◆ **THE TASK**:
All lines in the material below that contain "start" should be located and copied.

◆ **RECORDED DATA**:
_ _ _ _ _

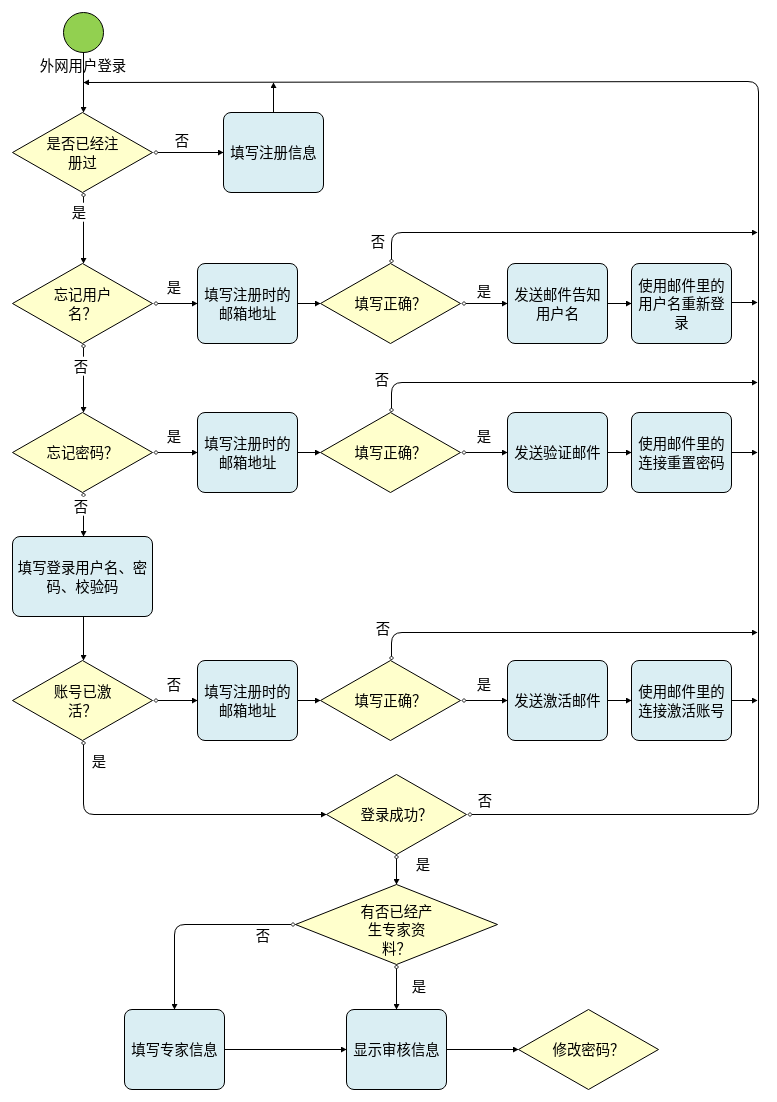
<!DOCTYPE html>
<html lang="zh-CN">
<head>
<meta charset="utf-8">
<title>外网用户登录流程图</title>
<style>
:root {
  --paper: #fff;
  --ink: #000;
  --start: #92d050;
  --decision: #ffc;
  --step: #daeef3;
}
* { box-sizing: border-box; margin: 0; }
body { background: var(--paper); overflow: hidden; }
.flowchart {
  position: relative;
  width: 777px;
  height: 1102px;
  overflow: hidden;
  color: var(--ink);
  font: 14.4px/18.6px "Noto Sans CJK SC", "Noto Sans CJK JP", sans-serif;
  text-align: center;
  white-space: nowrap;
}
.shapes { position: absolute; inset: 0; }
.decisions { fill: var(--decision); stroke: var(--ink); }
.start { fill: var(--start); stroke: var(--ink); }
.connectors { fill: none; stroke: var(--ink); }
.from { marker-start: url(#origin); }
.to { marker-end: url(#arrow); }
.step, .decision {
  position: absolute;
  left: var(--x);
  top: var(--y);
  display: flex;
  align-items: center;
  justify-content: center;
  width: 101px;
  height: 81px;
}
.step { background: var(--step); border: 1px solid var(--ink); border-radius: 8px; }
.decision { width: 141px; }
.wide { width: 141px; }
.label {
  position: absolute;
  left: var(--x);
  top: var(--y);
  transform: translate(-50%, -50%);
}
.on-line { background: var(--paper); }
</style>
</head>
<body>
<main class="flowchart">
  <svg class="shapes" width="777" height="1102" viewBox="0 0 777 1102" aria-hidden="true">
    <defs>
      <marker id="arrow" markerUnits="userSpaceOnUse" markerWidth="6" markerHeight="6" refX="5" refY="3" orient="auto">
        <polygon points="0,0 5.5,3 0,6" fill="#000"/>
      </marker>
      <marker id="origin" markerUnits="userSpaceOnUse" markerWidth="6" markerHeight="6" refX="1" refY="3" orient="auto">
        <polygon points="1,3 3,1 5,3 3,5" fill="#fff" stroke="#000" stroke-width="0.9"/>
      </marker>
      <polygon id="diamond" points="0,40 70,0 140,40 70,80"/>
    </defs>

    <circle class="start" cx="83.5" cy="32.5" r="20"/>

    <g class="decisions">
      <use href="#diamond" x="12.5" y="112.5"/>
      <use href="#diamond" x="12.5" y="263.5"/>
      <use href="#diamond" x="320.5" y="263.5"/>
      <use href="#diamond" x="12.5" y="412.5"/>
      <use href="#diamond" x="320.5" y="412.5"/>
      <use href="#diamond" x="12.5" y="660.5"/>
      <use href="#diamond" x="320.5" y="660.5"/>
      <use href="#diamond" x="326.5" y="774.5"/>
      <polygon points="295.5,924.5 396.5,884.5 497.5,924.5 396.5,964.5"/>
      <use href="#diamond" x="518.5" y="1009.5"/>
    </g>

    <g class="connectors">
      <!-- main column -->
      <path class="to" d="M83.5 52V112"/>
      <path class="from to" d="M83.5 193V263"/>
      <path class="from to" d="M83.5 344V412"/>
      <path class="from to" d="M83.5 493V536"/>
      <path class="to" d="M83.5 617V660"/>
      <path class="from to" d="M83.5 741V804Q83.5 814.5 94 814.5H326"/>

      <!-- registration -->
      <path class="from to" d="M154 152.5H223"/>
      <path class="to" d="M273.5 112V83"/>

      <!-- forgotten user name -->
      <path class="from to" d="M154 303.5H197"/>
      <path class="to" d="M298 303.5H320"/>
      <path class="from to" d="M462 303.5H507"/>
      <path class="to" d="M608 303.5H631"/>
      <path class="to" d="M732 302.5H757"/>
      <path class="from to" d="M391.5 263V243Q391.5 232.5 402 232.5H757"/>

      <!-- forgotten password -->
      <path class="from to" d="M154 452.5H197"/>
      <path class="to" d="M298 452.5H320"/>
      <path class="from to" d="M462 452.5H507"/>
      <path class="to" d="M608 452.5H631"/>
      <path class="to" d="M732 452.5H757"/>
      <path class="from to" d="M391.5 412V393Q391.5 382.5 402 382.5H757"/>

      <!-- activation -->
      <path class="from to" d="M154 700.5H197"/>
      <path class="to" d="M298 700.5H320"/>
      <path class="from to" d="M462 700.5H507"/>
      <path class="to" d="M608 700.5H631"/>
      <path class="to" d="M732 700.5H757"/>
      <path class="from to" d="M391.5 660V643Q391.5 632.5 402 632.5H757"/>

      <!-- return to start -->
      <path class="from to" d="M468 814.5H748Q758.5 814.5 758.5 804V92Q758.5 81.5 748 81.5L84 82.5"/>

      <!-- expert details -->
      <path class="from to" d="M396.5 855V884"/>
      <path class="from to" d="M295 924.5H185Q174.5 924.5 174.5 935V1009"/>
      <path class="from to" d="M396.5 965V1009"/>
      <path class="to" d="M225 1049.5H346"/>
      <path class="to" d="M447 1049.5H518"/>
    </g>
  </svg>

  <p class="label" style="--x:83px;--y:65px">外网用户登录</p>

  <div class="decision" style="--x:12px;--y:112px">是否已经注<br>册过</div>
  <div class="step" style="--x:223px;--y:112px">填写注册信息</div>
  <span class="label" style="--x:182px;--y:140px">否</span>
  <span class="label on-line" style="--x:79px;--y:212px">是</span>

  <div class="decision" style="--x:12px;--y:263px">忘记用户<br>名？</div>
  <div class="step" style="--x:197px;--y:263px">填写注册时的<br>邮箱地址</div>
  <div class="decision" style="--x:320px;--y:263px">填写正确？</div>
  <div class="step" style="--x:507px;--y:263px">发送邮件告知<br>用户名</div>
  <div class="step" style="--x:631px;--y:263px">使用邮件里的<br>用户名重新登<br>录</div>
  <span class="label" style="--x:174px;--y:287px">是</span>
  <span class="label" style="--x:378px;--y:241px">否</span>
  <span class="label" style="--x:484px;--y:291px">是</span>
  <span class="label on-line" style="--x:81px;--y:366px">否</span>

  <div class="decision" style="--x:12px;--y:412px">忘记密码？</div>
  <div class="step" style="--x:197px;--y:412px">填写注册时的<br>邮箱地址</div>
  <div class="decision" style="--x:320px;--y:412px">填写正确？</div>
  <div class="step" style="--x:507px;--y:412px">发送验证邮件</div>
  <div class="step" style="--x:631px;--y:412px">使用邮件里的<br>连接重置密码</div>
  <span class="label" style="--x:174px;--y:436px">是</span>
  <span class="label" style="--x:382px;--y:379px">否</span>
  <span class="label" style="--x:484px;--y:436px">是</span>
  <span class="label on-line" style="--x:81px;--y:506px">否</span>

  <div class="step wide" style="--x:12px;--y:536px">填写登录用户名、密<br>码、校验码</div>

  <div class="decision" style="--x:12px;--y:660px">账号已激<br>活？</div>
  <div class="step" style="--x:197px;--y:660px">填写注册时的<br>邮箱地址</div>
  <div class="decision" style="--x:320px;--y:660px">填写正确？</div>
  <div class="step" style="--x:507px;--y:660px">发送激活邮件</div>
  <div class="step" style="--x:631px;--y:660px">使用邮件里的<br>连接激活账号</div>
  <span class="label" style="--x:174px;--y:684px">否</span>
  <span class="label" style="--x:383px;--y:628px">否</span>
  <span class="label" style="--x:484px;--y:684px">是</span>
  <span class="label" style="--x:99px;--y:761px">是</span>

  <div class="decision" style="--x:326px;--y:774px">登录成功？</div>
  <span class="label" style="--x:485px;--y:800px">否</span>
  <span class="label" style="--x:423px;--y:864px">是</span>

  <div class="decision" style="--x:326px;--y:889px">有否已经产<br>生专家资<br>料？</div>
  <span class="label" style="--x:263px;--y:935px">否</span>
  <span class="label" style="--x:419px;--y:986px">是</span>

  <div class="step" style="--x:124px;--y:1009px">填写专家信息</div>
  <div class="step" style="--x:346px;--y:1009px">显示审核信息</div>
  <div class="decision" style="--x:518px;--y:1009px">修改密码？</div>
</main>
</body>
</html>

_ _ _ _ _

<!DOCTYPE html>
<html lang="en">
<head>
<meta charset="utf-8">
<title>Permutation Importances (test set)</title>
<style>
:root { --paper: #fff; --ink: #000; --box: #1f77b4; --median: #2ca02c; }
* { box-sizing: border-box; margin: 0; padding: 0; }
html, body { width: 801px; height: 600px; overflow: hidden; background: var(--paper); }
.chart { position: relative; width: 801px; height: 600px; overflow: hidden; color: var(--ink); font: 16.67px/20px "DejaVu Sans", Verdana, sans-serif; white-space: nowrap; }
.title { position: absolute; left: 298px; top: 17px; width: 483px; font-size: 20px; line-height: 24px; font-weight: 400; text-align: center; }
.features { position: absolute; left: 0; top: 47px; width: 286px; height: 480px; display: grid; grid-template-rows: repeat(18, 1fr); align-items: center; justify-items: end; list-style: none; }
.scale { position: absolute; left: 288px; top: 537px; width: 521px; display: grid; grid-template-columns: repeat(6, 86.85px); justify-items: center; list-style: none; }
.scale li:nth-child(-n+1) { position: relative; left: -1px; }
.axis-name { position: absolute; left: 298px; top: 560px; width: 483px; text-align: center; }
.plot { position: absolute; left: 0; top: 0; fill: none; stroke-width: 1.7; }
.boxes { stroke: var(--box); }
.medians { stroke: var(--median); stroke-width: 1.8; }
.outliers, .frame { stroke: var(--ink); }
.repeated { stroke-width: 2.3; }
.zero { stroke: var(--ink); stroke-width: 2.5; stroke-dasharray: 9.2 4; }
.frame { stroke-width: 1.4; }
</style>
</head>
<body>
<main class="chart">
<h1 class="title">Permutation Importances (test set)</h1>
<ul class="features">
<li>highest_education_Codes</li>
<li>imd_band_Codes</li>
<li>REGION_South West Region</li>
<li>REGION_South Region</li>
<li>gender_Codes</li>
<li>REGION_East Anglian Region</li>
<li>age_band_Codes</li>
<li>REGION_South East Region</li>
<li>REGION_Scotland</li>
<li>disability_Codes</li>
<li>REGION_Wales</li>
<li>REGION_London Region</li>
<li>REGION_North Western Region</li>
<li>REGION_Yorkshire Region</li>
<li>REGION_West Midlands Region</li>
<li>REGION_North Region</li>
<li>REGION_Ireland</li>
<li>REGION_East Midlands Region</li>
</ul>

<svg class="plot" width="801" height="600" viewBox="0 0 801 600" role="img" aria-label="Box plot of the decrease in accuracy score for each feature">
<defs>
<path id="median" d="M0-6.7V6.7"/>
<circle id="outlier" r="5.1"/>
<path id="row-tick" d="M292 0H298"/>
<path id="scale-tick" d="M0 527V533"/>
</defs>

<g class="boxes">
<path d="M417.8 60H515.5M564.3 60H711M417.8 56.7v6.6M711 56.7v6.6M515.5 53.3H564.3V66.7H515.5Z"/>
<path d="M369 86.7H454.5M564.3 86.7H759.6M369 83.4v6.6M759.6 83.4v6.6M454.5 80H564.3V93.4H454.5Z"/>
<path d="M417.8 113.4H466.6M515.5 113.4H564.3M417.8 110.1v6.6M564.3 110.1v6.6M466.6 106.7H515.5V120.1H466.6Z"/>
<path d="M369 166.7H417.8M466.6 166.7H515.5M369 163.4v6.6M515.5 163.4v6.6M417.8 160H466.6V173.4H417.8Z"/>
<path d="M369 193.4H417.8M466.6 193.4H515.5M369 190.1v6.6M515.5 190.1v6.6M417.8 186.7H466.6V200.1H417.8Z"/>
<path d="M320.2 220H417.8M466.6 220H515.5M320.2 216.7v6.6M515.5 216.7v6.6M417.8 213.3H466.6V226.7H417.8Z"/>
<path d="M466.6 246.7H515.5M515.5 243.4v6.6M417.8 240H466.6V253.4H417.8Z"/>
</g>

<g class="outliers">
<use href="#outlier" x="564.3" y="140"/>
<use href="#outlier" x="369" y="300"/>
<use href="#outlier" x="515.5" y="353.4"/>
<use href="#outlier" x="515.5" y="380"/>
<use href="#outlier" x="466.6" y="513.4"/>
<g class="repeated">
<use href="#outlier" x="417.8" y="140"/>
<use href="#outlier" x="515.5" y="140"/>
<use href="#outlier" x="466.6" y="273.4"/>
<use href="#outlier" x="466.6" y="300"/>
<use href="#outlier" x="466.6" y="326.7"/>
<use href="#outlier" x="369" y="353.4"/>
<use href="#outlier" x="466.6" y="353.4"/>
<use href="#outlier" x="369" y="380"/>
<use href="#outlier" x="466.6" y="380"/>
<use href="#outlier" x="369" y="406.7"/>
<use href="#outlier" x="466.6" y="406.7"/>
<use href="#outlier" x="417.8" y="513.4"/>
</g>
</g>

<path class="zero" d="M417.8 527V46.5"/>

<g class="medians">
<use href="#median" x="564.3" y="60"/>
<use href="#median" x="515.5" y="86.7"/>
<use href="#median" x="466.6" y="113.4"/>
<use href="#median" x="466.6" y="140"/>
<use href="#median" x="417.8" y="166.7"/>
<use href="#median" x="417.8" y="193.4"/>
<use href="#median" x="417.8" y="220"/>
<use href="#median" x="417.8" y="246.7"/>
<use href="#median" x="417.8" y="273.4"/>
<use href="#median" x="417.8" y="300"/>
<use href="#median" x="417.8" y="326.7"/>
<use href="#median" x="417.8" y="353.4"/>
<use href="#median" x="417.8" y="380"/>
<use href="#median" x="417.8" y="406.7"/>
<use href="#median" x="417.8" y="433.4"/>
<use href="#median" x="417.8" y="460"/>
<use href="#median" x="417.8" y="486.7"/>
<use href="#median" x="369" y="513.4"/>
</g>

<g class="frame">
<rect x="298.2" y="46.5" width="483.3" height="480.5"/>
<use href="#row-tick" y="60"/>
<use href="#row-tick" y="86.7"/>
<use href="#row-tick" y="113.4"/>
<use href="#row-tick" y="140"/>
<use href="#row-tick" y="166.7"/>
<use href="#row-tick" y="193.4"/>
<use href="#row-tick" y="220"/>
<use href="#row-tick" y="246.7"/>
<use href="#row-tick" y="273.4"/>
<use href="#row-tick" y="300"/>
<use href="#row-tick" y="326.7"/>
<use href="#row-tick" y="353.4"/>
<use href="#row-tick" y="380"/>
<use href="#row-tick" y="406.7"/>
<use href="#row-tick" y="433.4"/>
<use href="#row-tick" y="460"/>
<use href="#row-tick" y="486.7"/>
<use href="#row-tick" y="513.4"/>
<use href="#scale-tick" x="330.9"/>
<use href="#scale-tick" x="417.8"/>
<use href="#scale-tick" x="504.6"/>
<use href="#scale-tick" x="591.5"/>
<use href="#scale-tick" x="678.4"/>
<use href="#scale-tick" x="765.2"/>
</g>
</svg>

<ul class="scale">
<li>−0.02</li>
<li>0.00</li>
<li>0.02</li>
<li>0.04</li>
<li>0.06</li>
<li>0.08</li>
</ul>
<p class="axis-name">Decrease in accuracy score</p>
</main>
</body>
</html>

_ _ _ _ _

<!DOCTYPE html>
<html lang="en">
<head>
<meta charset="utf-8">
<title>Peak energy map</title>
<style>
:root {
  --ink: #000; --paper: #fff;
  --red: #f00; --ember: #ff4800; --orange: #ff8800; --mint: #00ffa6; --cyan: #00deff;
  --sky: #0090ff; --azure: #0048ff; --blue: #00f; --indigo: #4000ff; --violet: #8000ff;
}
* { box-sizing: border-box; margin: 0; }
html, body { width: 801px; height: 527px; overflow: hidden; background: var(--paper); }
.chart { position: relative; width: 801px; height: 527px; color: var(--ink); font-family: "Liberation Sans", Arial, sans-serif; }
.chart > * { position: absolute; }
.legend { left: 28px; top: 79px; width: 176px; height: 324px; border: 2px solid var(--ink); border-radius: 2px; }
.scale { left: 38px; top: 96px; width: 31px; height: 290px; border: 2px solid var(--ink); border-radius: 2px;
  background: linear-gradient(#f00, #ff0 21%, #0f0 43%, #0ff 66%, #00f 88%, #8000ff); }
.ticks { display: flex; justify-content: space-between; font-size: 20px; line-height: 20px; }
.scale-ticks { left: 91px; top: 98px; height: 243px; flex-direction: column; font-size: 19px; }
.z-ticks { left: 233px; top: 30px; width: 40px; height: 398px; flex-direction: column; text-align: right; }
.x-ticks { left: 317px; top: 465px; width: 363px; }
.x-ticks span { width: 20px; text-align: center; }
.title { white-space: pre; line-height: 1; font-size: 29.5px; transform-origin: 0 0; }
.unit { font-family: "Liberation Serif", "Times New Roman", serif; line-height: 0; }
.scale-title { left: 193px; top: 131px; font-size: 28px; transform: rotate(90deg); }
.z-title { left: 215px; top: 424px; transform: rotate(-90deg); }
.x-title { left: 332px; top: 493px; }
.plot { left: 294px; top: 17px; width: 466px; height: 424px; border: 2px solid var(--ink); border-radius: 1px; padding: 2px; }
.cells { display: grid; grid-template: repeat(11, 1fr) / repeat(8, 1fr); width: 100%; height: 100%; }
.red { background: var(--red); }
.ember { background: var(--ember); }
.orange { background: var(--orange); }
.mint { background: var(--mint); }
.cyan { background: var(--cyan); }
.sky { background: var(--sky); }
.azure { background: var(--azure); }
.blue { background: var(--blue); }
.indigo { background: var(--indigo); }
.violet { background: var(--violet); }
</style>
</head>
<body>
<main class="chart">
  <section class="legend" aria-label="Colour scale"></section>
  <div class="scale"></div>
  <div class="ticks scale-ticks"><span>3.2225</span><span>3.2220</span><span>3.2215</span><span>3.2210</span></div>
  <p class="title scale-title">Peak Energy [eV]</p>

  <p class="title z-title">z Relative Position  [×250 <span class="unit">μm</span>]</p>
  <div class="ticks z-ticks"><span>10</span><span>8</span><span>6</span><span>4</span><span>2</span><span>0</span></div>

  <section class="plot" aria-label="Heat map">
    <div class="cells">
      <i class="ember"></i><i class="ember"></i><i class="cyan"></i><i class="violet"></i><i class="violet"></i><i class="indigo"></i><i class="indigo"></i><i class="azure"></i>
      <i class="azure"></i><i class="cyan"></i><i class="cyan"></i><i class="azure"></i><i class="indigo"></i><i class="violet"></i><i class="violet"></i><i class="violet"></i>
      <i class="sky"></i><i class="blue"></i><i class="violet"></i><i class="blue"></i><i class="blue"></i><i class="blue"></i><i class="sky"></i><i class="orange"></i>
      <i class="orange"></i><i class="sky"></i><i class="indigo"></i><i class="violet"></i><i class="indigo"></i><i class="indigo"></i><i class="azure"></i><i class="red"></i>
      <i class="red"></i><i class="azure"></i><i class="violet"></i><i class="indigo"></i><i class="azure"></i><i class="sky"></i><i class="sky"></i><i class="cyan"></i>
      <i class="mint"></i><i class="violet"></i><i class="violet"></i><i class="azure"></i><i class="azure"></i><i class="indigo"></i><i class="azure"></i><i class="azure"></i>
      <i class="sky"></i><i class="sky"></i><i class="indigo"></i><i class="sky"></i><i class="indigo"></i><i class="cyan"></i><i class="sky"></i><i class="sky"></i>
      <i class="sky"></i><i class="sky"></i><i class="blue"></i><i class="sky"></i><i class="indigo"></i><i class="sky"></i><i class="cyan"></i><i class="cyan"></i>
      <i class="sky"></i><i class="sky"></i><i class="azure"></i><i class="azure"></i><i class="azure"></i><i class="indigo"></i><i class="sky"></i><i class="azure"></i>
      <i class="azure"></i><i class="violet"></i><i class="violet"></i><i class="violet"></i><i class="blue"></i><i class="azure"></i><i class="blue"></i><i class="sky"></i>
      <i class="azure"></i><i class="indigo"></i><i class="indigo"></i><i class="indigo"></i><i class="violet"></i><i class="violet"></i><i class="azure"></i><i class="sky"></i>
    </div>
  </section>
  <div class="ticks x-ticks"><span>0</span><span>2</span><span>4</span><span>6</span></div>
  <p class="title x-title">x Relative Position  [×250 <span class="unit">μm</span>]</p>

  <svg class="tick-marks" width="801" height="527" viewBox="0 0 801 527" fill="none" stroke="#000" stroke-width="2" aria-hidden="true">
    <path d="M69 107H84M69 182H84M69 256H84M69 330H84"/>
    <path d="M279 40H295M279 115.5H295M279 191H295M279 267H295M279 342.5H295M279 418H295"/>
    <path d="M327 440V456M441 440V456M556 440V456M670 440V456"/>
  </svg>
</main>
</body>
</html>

_ _ _ _ _

◆ **WRITTEN RESPONSE**:
  --start: #92d050;
.start { fill: var(--start); stroke: var(--ink); }
.from { marker-start: url(#origin); }
    <circle class="start" cx="83.5" cy="32.5" r="20"/>
      <!-- return to start -->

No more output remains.